Korea: Bank of Korea holds base rate at 1.50% in December pending potential U.S. Fed move
December 10, 2015
At its 10 December monetary policy meeting, the Bank of Korea (BoK) held its base rate at a record-low 1.50%. The decision met market expectations and marks the sixth consecutive meeting in which the rate was kept on hold. An improving economic outlook and the looming Fed interest rate hike deterred the Bank from making a move.
In its accompanying statement, the BoK stated that while the U.S. economy continues to enjoy a sustained recovery and European economies make modest improvements, growth in China and other emerging markets is slowing. The Bank expects that, going forward, global growth will center in advanced economies, particularly the United States. However, the global economy may be affected by volatility in international financial markets, a potential increase in U.S. interest rates and persistently-weak emerging market growth.
On the domestic front, the Bank pointed out that domestic demand has continued to recover, particularly private consumption. However, exports are still stuck in a downward trend and the improvement in consumer and business confidence has been inadequate. The Bank projects that the domestic economy will continue to recover on strong demand dynamics, but uncertainty regarding overall growth is high due to unfavorable external conditions.
Regarding price developments, the BoK stated that inflation increased from 0.9% in October to 1.0% in November. Core inflation, which excludes agriculture and petroleum prices, rose from 2.3% to 2.4% in November. The Bank expects that low oil prices will keep inflation muted going forward. The Bank also noted that the Korean won has depreciated as the likelihood of an interest rate hike in the U.S. has been increasing.
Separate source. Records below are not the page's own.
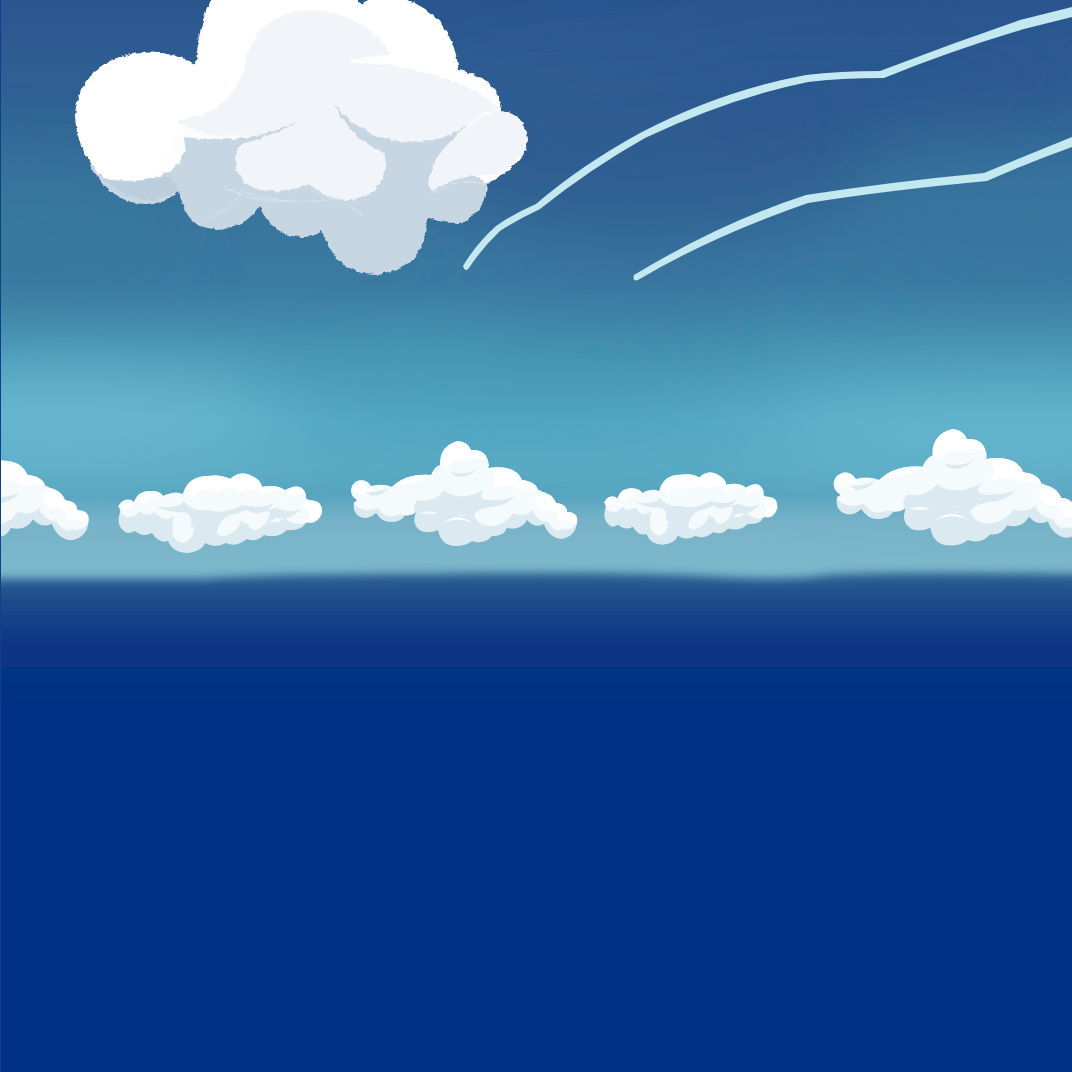
<!DOCTYPE html>
<html lang="en">
<head>
<meta charset="utf-8">
<title>Sea and sky</title>
<style>
:root {
  --sea: #003184;
  --cloud: #ffffff;
  --cloud-soft: #f5fafc;
  --cloud-shade: #dbeaf1;
  --big-soft: #f1f4f8;
  --big-shade: #c7d6e3;
  --wind: #c3e8ef;
}
html, body { margin: 0; width: 1072px; height: 1072px; overflow: hidden; background: var(--sea); }
svg { display: block; }
.white { fill: var(--cloud); }
.soft { fill: var(--cloud-soft); }
.shade { fill: var(--cloud-shade); }
.big-soft { fill: var(--big-soft); }
.big-shade { fill: var(--big-shade); }
.wind { fill: var(--wind); }
</style>
</head>
<body>
<svg width="1072" height="1072" viewBox="0 0 1072 1072" role="img" aria-label="White clouds and wind trails over a deep blue sea">
  <defs>
    <linearGradient id="sky" gradientUnits="userSpaceOnUse" x1="0" y1="0" x2="0" y2="600">
      <stop offset="0" stop-color="#2a558f"/>
      <stop offset=".17" stop-color="#306294"/>
      <stop offset=".34" stop-color="#38749c"/>
      <stop offset=".47" stop-color="#3b7ba2"/>
      <stop offset=".58" stop-color="#4594b3"/>
      <stop offset=".7" stop-color="#56aac6"/>
      <stop offset=".78" stop-color="#5aabc5"/>
      <stop offset=".825" stop-color="#58a5bf"/>
      <stop offset=".87" stop-color="#77b3c8"/>
      <stop offset="1" stop-color="#82bace"/>
    </linearGradient>
    <linearGradient id="water" gradientUnits="userSpaceOnUse" x1="0" y1="570" x2="0" y2="700">
      <stop offset="0" stop-color="#2c6193"/>
      <stop offset=".25" stop-color="#1d4a8b"/>
      <stop offset=".55" stop-color="#0b3685"/>
      <stop offset="1" stop-color="#003184"/>
    </linearGradient>
    <linearGradient id="fade" x1="0" x2="1" y1="0" y2="0">
      <stop offset="0" stop-color="#ffffff"/>
      <stop offset="1" stop-color="#f3f6f9"/>
    </linearGradient>
    <filter id="haze" x="-50%" y="-100%" width="200%" height="300%"><feGaussianBlur stdDeviation="38"/></filter>
    <filter id="horizon-blur" filterUnits="userSpaceOnUse" x="-60" y="530" width="1200" height="620"><feGaussianBlur stdDeviation="5"/></filter>
    <filter id="brush" x="-5%" y="-5%" width="110%" height="110%">
      <feTurbulence type="fractalNoise" baseFrequency=".16" numOctaves="2" seed="4"/>
      <feDisplacementMap in="SourceGraphic" scale="5" xChannelSelector="R" yChannelSelector="G"/>
      <feGaussianBlur stdDeviation=".6"/>
    </filter>

    <g id="peak-cloud">
      <path class="shade" d="M354 502Q352 516 364 518Q371 518 376 513Q382 523 393 522Q402 521 405 515Q413 516 416 512Q411 525 421 531Q430 534 438 530Q441 546 456 546Q466 546 472 541Q484 545 492 536Q503 537 507 528Q521 531 527 520Q535 529 544 524Q549 538 562 539Q576 536 577 522L540 490L430 480Z"/>
      <path class="soft" d="M357 500A10.500 10.500 0 1 1 371 486Q384 483 392 487Q406 473 431 475Q435 466 440 465Q439 446 458 441Q468 442 471 450Q485 449 488 461Q490 466 488 468Q515 464 522 480Q537 482 538 491Q552 492 556 503Q567 504 567 512Q579 512 577 523Q571 532 562 529Q556 534 548 522Q536 521 533 510Q524 518 513 513Q506 525 491 525Q476 526 474 513Q456 520 447 510Q430 518 415 511Q409 518 400 514Q386 521 378 508Q364 514 354 504Z"/>
      <path class="shade" d="M417 500Q434 503 444 491Q460 502 484 490Q474 502 497 500Q506 500 515 496Q507 506 490 507Q476 509 473 517Q458 512 444 521Q440 507 418 513Q410 511 417 500Z"/>
      <path class="white" d="M441 466Q439 446 458 441Q468 442 471 450Q485 449 488 461Q473 456 467 462Q454 457 450 466Q446 472 441 466ZM489 468Q515 464 522 480Q537 482 538 491Q528 486 521 491Q508 481 492 488Q500 477 489 468ZM392 487Q406 473 431 475Q421 483 405 484ZM353 490Q358 476 371 486Q375 493 367 496Q358 494 353 490ZM535 499Q550 490 556 503Q567 504 567 512Q579 512 576 524Q567 518 559 521Q556 508 545 510Q538 509 535 499Z"/>
      <path class="soft" d="M476 517Q484 506 501 507Q511 504 517 508Q508 523 494 526Q479 527 476 517Z"/>
      <path class="white" d="M443 523Q457 512 473 523Q458 516 443 523Z"/>
      <path class="shade" d="M365 492Q381 493 389 487Q383 496 371 496ZM451 472Q466 476 477 469Q468 479 455 476Z"/>
    </g>

    <g id="long-cloud">
      <path class="shade" d="M120 512Q115 527 127 533Q132 533 135 531Q143 538 152 533Q159 544 168 541Q173 553 188 553Q202 551 205 543Q215 549 226 543Q235 548 247 539Q256 543 264 535Q278 539 287 530Q301 531 305 524L322 512L290 500L150 500Z"/>
      <path class="soft" d="M125 516A8.500 8.500 0 1 1 134 502Q138 490 152 491Q160 491 163 496Q175 490 183 494Q188 476 208 476Q221 474 230 479Q241 470 252 476Q261 480 262 487Q277 484 285 490Q302 481 306 495Q305 499 309 500Q323 500 322 513Q317 526 306 522Q297 528 285 518Q276 526 263 520Q249 529 240 519Q225 516 213 520Q199 525 193 515Q197 540 183 543Q168 541 174 516Q164 524 155 512Q145 518 140 511Q132 520 125 516Z"/>
      <path class="white" d="M183 494Q188 476 208 476Q221 474 230 479Q241 470 252 476Q261 480 262 487Q277 484 284 490Q270 488 262 495Q250 485 240 493Q228 483 218 493Q202 484 195 497ZM286 490Q302 481 306 495Q296 491 286 498ZM134 502Q138 490 152 491Q160 491 163 496Q150 495 147 503ZM118 507Q124 495 132 506Q128 512 118 507ZM302 506Q322 494 322 513Q317 524 307 520Q315 514 302 506Z"/>
      <path class="shade" d="M155 506Q177 510 184 501Q191 512 208 510Q222 515 243 505Q265 510 275 502Q261 520 247 510Q231 513 220 528Q207 534 191 526Q193 512 182 512Q170 513 155 506ZM260 518Q263 509 277 508Q290 514 301 509Q290 521 276 518Q267 526 260 518Z"/>
      <path class="soft" d="M217 532Q220 514 242 513Q242 529 228 535Q220 538 217 532ZM248 524Q251 513 270 511Q268 526 256 530Q250 530 248 524Z"/>
    </g>
  </defs>

  <g id="sky-layer">
    <rect width="1072" height="620" fill="url(#sky)"/>
    <g filter="url(#haze)">
      <ellipse cx="640" cy="150" rx="230" ry="90" fill="#2d5890" opacity=".75"/>
      <ellipse cx="890" cy="70" rx="220" ry="50" fill="#2b568f" opacity=".7"/>
      <ellipse cx="20" cy="230" rx="150" ry="60" fill="#3a7a9f" opacity=".6"/>
      <ellipse cx="620" cy="310" rx="150" ry="25" fill="#38749d" opacity=".6"/>
      <ellipse cx="1010" cy="210" rx="140" ry="50" fill="#37759e" opacity=".7"/>
      <ellipse cx="60" cy="415" rx="220" ry="40" fill="#72bfd5" opacity=".8"/>
      <ellipse cx="1010" cy="430" rx="240" ry="40" fill="#6bbad2" opacity=".75"/>
      <ellipse cx="520" cy="390" rx="190" ry="35" fill="#479bb9" opacity=".6"/>
    </g>
  </g>

  <path id="sea" fill="url(#water)" filter="url(#horizon-blur)" d="M-50 579H200Q270 574 430 574Q600 571 720 577Q790 581 830 575Q900 571 1120 575V1130H-50Z"/>
  <rect y="700" width="1072" height="372" fill="#003184"/>

  <g id="wind-trails" class="wind">
    <path d="M463 266Q476 244 496 226Q515 213 536 204Q580 166 640 133Q720 91 806 75Q840 71 880 71Q950 44 1020 20L1072 7V17L1024 29Q950 51 884 78Q840 78 808 82Q730 98 645 138Q590 169 540 209Q517 220 500 231Q482 248 469 268Q465 273 463 266Z"/>
    <path d="M634 275Q720 223 806 195Q890 182 984 173Q1030 154 1072 137V147Q1030 162 987 181Q890 190 808 203Q710 237 638 280Q632 282 634 275Z"/>
  </g>

  <g id="large-cloud" filter="url(#brush)">
    <path class="big-shade" d="M90 165Q112 204 146 204Q166 203 179 191Q186 230 217 230Q247 227 259 206Q273 237 302 237Q314 237 322 231Q337 275 377 275Q425 270 427 217Q441 223 457 223Q482 220 488 184L515 165L470 80L200 70Z"/>
    <path class="white" d="M196 64Q198 24 214 -8H340Q354 -4 361 4Q380 -8 402 -2Q452 14 459 70Q500 78 501 111Q526 114 528 140Q524 166 487 183L430 150L240 140L186 140Q184 172 146 180Q120 184 104 178Q76 152 75 115Q80 60 140 53Q172 50 196 64Z"/>
    <path fill="url(#fade)" d="M178 121Q202 138 244 136Q285 132 303 119Q262 148 186 140Q186 172 146 180Q172 155 178 121Z"/>
    <path class="big-soft" d="M246 62Q256 10 316 10Q370 16 390 55Q365 56 347 62Q422 66 454 82Q481 91 500 109Q477 112 464 130Q438 148 395 142Q355 133 334 104Q312 123 285 130Q244 141 202 132Q180 126 176 120Q232 116 246 62Z"/>
    <path class="big-shade" d="M184 137Q250 147 303 119Q270 139 242 145Q230 164 241 183Q219 191 198 216Q180 202 179 176Q188 160 184 137ZM334 104Q361 138 405 142Q441 144 468 125Q439 149 429 181L430 217L390 205L385 155Q350 139 334 104Z"/>
    <path class="big-soft" d="M235 158Q237 146 244 143Q285 132 304 118Q320 113 333 104Q352 140 385 153Q389 190 358 199Q329 204 309 183Q289 195 261 190Q236 185 235 158ZM428 185Q430 154 466 129Q480 112 502 111Q526 116 528 140Q523 163 493 175Q457 174 432 191Z"/>
    <path fill="#b5c9d8" d="M104 178Q130 184 170 176L178 190Q160 202 143 200Q118 194 104 178Z" opacity=".55"/>
    <g fill="none" stroke="#d9e4ec" stroke-width="1">
      <path d="M222 186Q255 205 292 200M240 190Q290 209 340 197M310 190Q340 199 363 215M205 220Q230 213 240 192M430 195Q460 175 487 184"/>
    </g>
  </g>

  <g id="horizon-clouds">
    <use href="#peak-cloud" transform="translate(-552 -58) scale(1.11)"/>
    <use href="#long-cloud"/>
    <use href="#peak-cloud"/>
    <use href="#long-cloud" transform="translate(503.600 41.600) scale(.85 .91)"/>
    <use href="#peak-cloud" transform="translate(444 -60.500) scale(1.11)"/>
  </g>
  <rect width="1" height="1072" fill="#10408a"/>
</svg>
</body>
</html>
Finally, the Bank emphasized its commitment to balancing economic recovery with price and financial stability. Going forward, the Bank will closely monitor household debt trends and external risk factors. The next monetary policy meeting is scheduled for 14 January.
Author: Carl Kelly, Economist